* Exercise description *
Go through the entries below and work out how many lines include "html"; give only that number.

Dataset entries
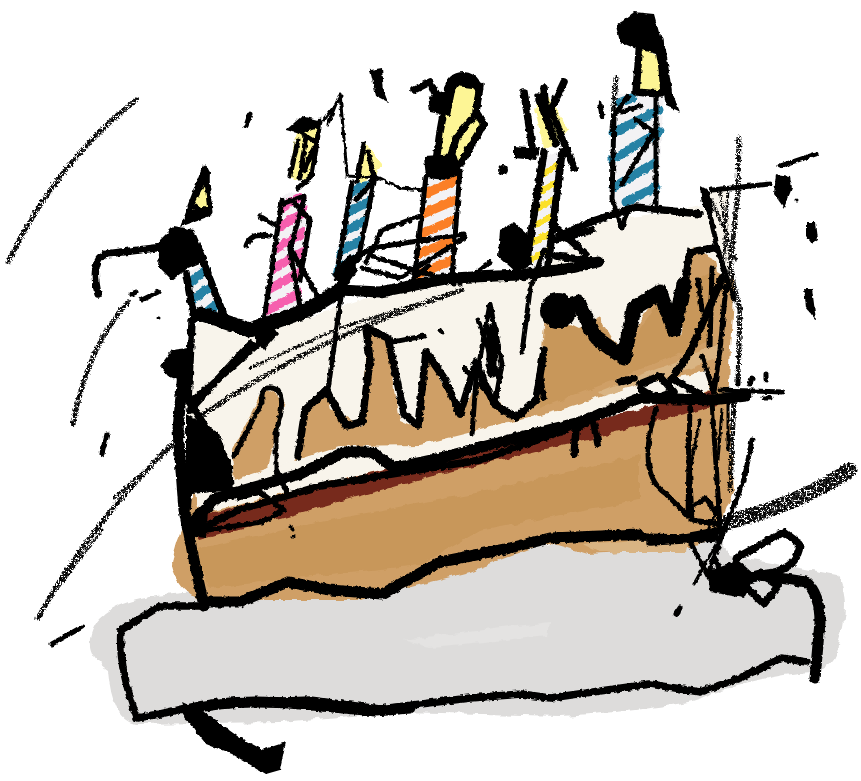
<!DOCTYPE html>
<html lang="en">
<head>
<meta charset="utf-8">
<title>Birthday cake sketch</title>
<style>
:root{--paper:#fff;--ink:#000;--plate:#dddcdb;--sponge:#cf9f66;--sponge-dark:#c8975a;--sponge-light:#d9b483;--cream:#f8f4eb;--jam:#772a1c;--flame:#fdf595;--blue:#2582a5;--pink:#f65fae;--orange:#fb7f27;--yellow:#fbe02c;--wax:#f3f2f4}
html,body{margin:0;height:100%;overflow:hidden;background:var(--paper)}
svg{display:block;width:861px;height:781px}
.plate{fill:var(--plate)}
.sponge{fill:var(--sponge)}
.sponge-dark{fill:var(--sponge-dark)}
.sponge-light{fill:var(--sponge-light)}
.cream{fill:var(--cream)}
.jam{fill:var(--jam)}
.flames{fill:var(--flame)}
.wax{fill:var(--wax)}
.stripes{fill:none;stroke-width:9;stroke-linecap:round}
.blue{stroke:var(--blue)}
.pink{stroke:var(--pink)}
.orange{stroke:var(--orange)}
.yellow{stroke:var(--yellow);stroke-width:6}
.ink{fill:none;stroke:var(--ink);stroke-linecap:round;stroke-linejoin:round}
.blots{fill:var(--ink)}
.w2{stroke-width:2}.w3{stroke-width:3}.w5{stroke-width:5}.w7{stroke-width:7.5}.w10{stroke-width:11}.w14{stroke-width:15}
</style>
</head>
<body>
<svg viewBox="0 0 861 781" role="img" aria-label="Loose ink drawing of a slice of birthday cake with six candles on a plate">
<defs>
<filter id="brush" x="0" y="0" width="861" height="781" filterUnits="userSpaceOnUse">
<feTurbulence type="fractalNoise" baseFrequency=".09" numOctaves="2" seed="4"/>
<feDisplacementMap in="SourceGraphic" scale="7" xChannelSelector="R" yChannelSelector="G"/>
</filter>
<filter id="pen" x="0" y="0" width="861" height="781" filterUnits="userSpaceOnUse">
<feTurbulence type="fractalNoise" baseFrequency=".22" numOctaves="2" seed="9"/>
<feDisplacementMap in="SourceGraphic" scale="4" xChannelSelector="R" yChannelSelector="G"/>
</filter>
<filter id="chalk" x="0" y="0" width="861" height="781" filterUnits="userSpaceOnUse">
<feTurbulence type="fractalNoise" baseFrequency=".5" numOctaves="2" seed="3" result="grain"/>
<feColorMatrix in="grain" values="0 0 0 0 0  0 0 0 0 0  0 0 0 0 0  0 0 0 -11 6.4" result="holes"/>
<feComposite in="SourceGraphic" in2="holes" operator="in" result="dry"/>
<feDisplacementMap in="dry" in2="grain" scale="5" xChannelSelector="R" yChannelSelector="G"/>
</filter>
<clipPath id="candle-1"><path d="M184 274L207 262L227 314L199 321Z"/></clipPath>
<clipPath id="candle-2"><path d="M281 197Q296 186 307 198L299 318L264 321Z"/></clipPath>
<clipPath id="candle-3"><path d="M351 182L374 181L357 262L331 283Z"/></clipPath>
<clipPath id="candle-4"><path d="M425 180L460 173L451 283L414 284Z"/></clipPath>
<clipPath id="candle-5"><path d="M545 156L562 152L547 267L527 268Z"/></clipPath>
<clipPath id="candle-6"><path d="M615 94L664 93L657 208L611 208Z"/></clipPath>
</defs>

<g id="plate" class="plate" filter="url(#brush)">
<path d="M200 592Q110 596 95 625Q80 652 108 670Q112 720 135 724L280 722L400 712L560 716Q690 708 710 694Q760 676 812 672Q838 668 838 644Q852 602 838 575L800 568L730 556L716 532L560 540L400 585Z"/>
<path fill="#e4e3e2" d="M402 640L550 622L548 636L430 647Z"/>
</g>

<g id="cake" filter="url(#brush)">
<path class="sponge" d="M186 520L204 440L270 380L380 320L560 300L700 240L735 280L728 400L734 490L716 536L690 548L588 554L548 542L470 572L360 600L200 600Q176 588 171 565Q174 540 186 520Z"/>
<path class="sponge-dark" d="M192 550L330 520L480 492L640 455L640 500L480 531L420 565L330 574L210 588Z"/>
<path class="sponge-light" d="M582 544L690 536L686 552L600 552ZM600 392L720 344L720 356L610 402Z"/>
<path class="sponge-dark" d="M545 325L600 322L622 354L660 300L714 270L712 340L620 378L540 408Z"/>
<path class="cream" d="M196 322L250 328L300 320L380 294L500 275L560 256L600 222L704 206L730 250L718 262L692 248L680 336L655 296L622 354L600 318L578 328L545 312L538 400L516 420L478 382L460 416L428 354L416 427L400 420L386 336L368 328L362 426L330 408L326 388L304 410L300 450L284 484L268 468L284 400L264 388L232 450L234 484L196 506L184 430Z"/>
<path class="cream" d="M196 492L340 446L420 445L560 410L640 384L706 372L710 390L560 434L390 468L200 514Z"/>
<path class="jam" d="M186 520L386 469L580 424L714 390L716 406L600 436L440 474L200 540Z"/>
<path class="cream" d="M704 192L728 188L732 280L718 272Z"/>
</g>

<g id="candles" filter="url(#pen)">
<g clip-path="url(#candle-1)"><path class="wax" d="M180 255h60v80h-60z"/><path class="stripes blue" d="M180 291L212 264M186 305L220 279M197 319L230 294"/></g>
<g clip-path="url(#candle-2)"><path class="wax" d="M255 180h60v145h-60z"/><path class="stripes pink" d="M274 212L312 190M270 232L312 208M268 253L312 228M265 273L310 248M262 293L308 268M260 314L306 290M266 324L304 309"/></g>
<g clip-path="url(#candle-3)"><path class="wax" d="M325 170h55v120h-55z"/><path class="stripes blue" d="M348 194L380 178M344 214L376 198M339 234L372 217M334 254L369 237M326 274L365 255"/></g>
<g clip-path="url(#candle-4)"><path class="wax" d="M410 165h60v125h-60z"/><path class="stripes orange" d="M420 196L466 176M418 216L465 196M416 236L463 216M412 257L460 237M411 277L458 258M430 286L456 277"/></g>
<g clip-path="url(#candle-5)"><path class="wax" d="M520 145h50v130h-50z"/><path class="stripes yellow" d="M541 176L564 160M538 193L564 178M535 210L561 195M532 227L559 212M530 244L556 230M527 262L553 247"/></g>
<g clip-path="url(#candle-6)"><path class="wax" d="M605 85h65v130h-65z"/></g>
<path class="stripes blue" d="M619 103L632 98M613 133L659 110M612 160L660 131M614 187L654 163M626 202L656 187"/>
</g>

<g id="flames" class="flames" filter="url(#pen)">
<path d="M206 168L190 216L208 208Z"/>
<path d="M302 120Q320 116 318 138L310 176Q300 184 291 177Q290 146 302 120Z"/>
<path d="M365 142L356 184L374 178L382 164Z"/>
<path d="M446 90Q462 78 478 88L474 112L484 124L460 164L436 152L442 122Z"/>
<path d="M542 88L535 110L544 149L556 143L568 130L556 108Z"/>
<path d="M638 46L658 56L662 94L637 93Z"/>
</g>

<g id="motion-strokes" class="ink" filter="url(#chalk)">
<path class="w5" d="M8 262Q58 160 136 100"/>
<path class="w5" d="M38 618Q94 514 204 414Q310 340 462 290"/>
<path class="w3" d="M114 498L180 440M250 368L340 328L440 297M42 608L102 530"/>
<path class="w5" d="M73 424Q88 346 128 302"/>
<path class="w14" d="M720 524Q796 506 850 470"/>
<path class="w5" d="M728 528Q806 496 852 466M739 138L738 190L730 270L740 310L738 380M734 400L730 490M616 78L612 130"/>
<path class="w3" d="M728 190L722 290M712 200L736 260M720 190L734 280"/>
</g>

<g id="outline" class="ink" filter="url(#pen)">
<g id="plate-lines">
<path class="w7" d="M204 606L160 606L121 630Q118 666 137 718L160 714L186 708L260 702L310 700L380 709L470 698L522 694L550 698L650 684L700 692L740 678L782 658L806 662"/>
<path class="w10" d="M186 710Q230 698 300 704L376 711L410 708"/>
<path class="w10" d="M724 584L760 575L806 582Q820 594 820 622L815 678"/>
<path class="w7" d="M732 574L764 604L778 586L760 574Q798 572 800 544L784 532L738 557Z"/>
<path class="w14" d="M190 714L216 736L240 746L270 762"/>
</g>
<g id="cake-lines">
<path class="w10" d="M206 602L240 602L288 582L330 590L382 594L440 562L510 548L550 538L600 536L638 534"/>
<path class="w7" d="M600 536L680 538L724 530M650 542L716 538"/>
<path class="w10" d="M184 360L178 430L184 510L196 570L204 606"/>
<path class="w7" d="M192 322L188 400L214 440L216 486L194 488M194 400L262 340M190 410L250 344"/>
<path class="w10" d="M190 524L216 498L300 474L344 452L372 452L394 468L440 458L524 436L580 422L640 398L712 400L746 396"/>
<path class="w7" d="M194 532L238 510L320 486L392 474L480 460L560 432L598 414"/>
<path class="w5" d="M238 498L260 492L284 510L262 522L194 532"/>
<path class="w14" d="M202 314L250 330L308 310L340 290"/>
<path class="w10" d="M340 290L380 292L450 278L520 275L572 268L598 262"/>
<path class="w7" d="M560 236L590 222L636 207L700 214"/>
<path class="w5" d="M704 190L718 250L734 300"/>
<path class="w7" d="M714 248L690 252L684 288M722 278L690 352L668 384"/>
<path class="w14" d="M554 310L578 302L596 338L624 358L634 308L660 292L674 330L684 284"/>
<path class="w5" d="M726 286L720 350L714 392L702 356M702 310L698 280M712 268L710 346"/>
</g>
<g id="icing-drips">
<path class="w5" d="M234 456L262 402Q260 382 278 390Q286 402 276 430L276 470L288 494"/>
<path class="w7" d="M298 456L305 410L326 390L346 426L362 422L370 360L366 328L388 338L404 414L418 426L426 352L444 378L460 414L476 362L494 404L516 418L536 400L544 350"/>
<path class="w5" d="M392 342L424 336M472 434L476 380L490 304L502 364L496 398M478 320L498 376M464 368L498 404M540 372L544 398"/>
<path class="w5" d="M336 410L328 390L342 290M522 352L530 290L544 250"/>
<path class="w10" d="M492 330L492 372"/>
</g>
<g id="right-side">
<path class="w5" d="M656 408Q636 474 666 494L688 516L690 402M712 402L720 526M688 440L692 520L720 524M690 508L706 498L718 516M752 440L744 480L724 530L708 574M688 538L708 576L720 590M716 560L728 590"/>
<path class="w3" d="M724 530L694 584M722 410L718 460M728 400L728 450M700 420L690 470M706 536L720 500"/>
<path class="w7" d="M574 454L576 430L600 412M598 444L594 424M620 382L634 378M640 384L660 376L674 392L656 398L640 388M672 378L710 400"/>
</g>
<g id="candle-lines">
<path class="w7" d="M172 246L106 254Q90 260 98 294M204 264L224 316M186 274L194 318"/>
<path class="w5" d="M282 200L264 320M304 198L290 250L302 318M282 204L304 196M246 246Q250 232 270 236M260 216L276 226M290 248L320 300M292 200L310 220L300 280"/>
<path class="w5" d="M304 124L320 122M320 120L312 176L298 188M298 140L290 176M306 136L300 178M314 148L304 170M294 128L316 142"/>
<path class="w3" d="M328 124L340 94L347 174M324 120L342 96M347 176L380 178L400 188L424 190"/>
<path class="w5" d="M364 144L357 182M368 152L374 178M352 182L336 278M374 182L358 260L338 276M366 262L382 230L420 216M348 262L372 248L464 234M362 268L400 278L464 238M372 256L426 274M376 178L356 200"/>
<path class="w5" d="M426 176L414 282M460 170L452 278M428 266L410 282M426 272L454 284M460 284L490 262"/>
<path class="w7" d="M448 88L440 132L436 162L460 164L484 124L476 112L480 86M474 116L456 138L450 160M414 90L430 82L440 104"/>
<path class="w7" d="M524 92L532 146M544 88L546 120L564 82M538 96L556 144M552 112L574 168M544 152L526 264M562 152L548 266M552 224L586 254M556 240L592 230M556 256L600 262"/>
<path class="w5" d="M628 96L614 116L612 200L622 228L628 208M656 96L656 204M636 120L654 132L622 184M622 112L640 106"/>
<path class="w7" d="M640 40L636 92L660 94M660 40L664 92"/>
<path class="w5" d="M204 170L190 206L210 212L206 170M712 190L770 184M780 166L816 154"/>
</g>
<g id="spatter">
<path class="w5" d="M52 644L82 627M102 454L107 434M132 294L136 292M142 300L158 292M246 126L250 114M600 104L602 116M676 614L680 608M720 390L782 392M738 380L738 384M752 378L750 384M766 374L766 380M764 398L770 398"/>
<path class="w3" d="M158 318h1M290 527l3 3M293 536h1M440 330l2 3M796 200h1M503 170h2"/>
</g>
</g>

<g id="blots" class="blots" filter="url(#pen)">
<path d="M160 240L174 226L194 230L207 260L188 268L172 280L158 266Z"/>
<path d="M160 366L172 350L188 348L188 384L168 376Z"/>
<path d="M186 414L218 432L232 466L234 490L192 494L190 522L208 512L206 538L186 536Z"/>
<path d="M246 326L266 316L278 334L264 350Z"/>
<path d="M204 164L210 172L209 190L204 186L192 210L211 206L210 216L180 227L190 202Z"/>
<path d="M286 130L302 116L318 120L318 128L300 134Z"/>
<path d="M332 274L350 254L358 270L344 290Z"/>
<path d="M444 92Q446 72 464 72Q484 74 482 98L472 88L456 86L450 116L430 112L428 96Z"/>
<path d="M424 156L456 154L462 174L446 180L426 178Z"/>
<path d="M514 146L540 148L536 160L514 158Z"/>
<path d="M500 230L514 222L530 236L532 264L516 272L498 256Z"/>
<circle cx="558" cy="311" r="18"/>
<circle cx="503" cy="170" r="5"/>
<path d="M370 70L382 68L384 92L388 102L376 96Z"/>
<path d="M616 26L634 12L654 14L660 36L666 50L672 92L680 112L666 106L656 54L634 48L620 42Z"/>
<path d="M708 570L738 560L756 576L744 598L710 592Z"/>
<path d="M776 174L790 176L792 188L784 208L774 194Z"/>
<path d="M806 222L816 222L818 240L812 244L806 236Z"/>
<path d="M804 288L812 288L816 320L806 308Z"/>
<path d="M182 702L204 712L240 738L262 750L286 742L280 770L266 774L232 754L206 744L190 724Z"/>
<path d="M700 186L710 192L714 212L702 206Z"/>
</g>
</svg>
</body>
</html>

* Written solution *
4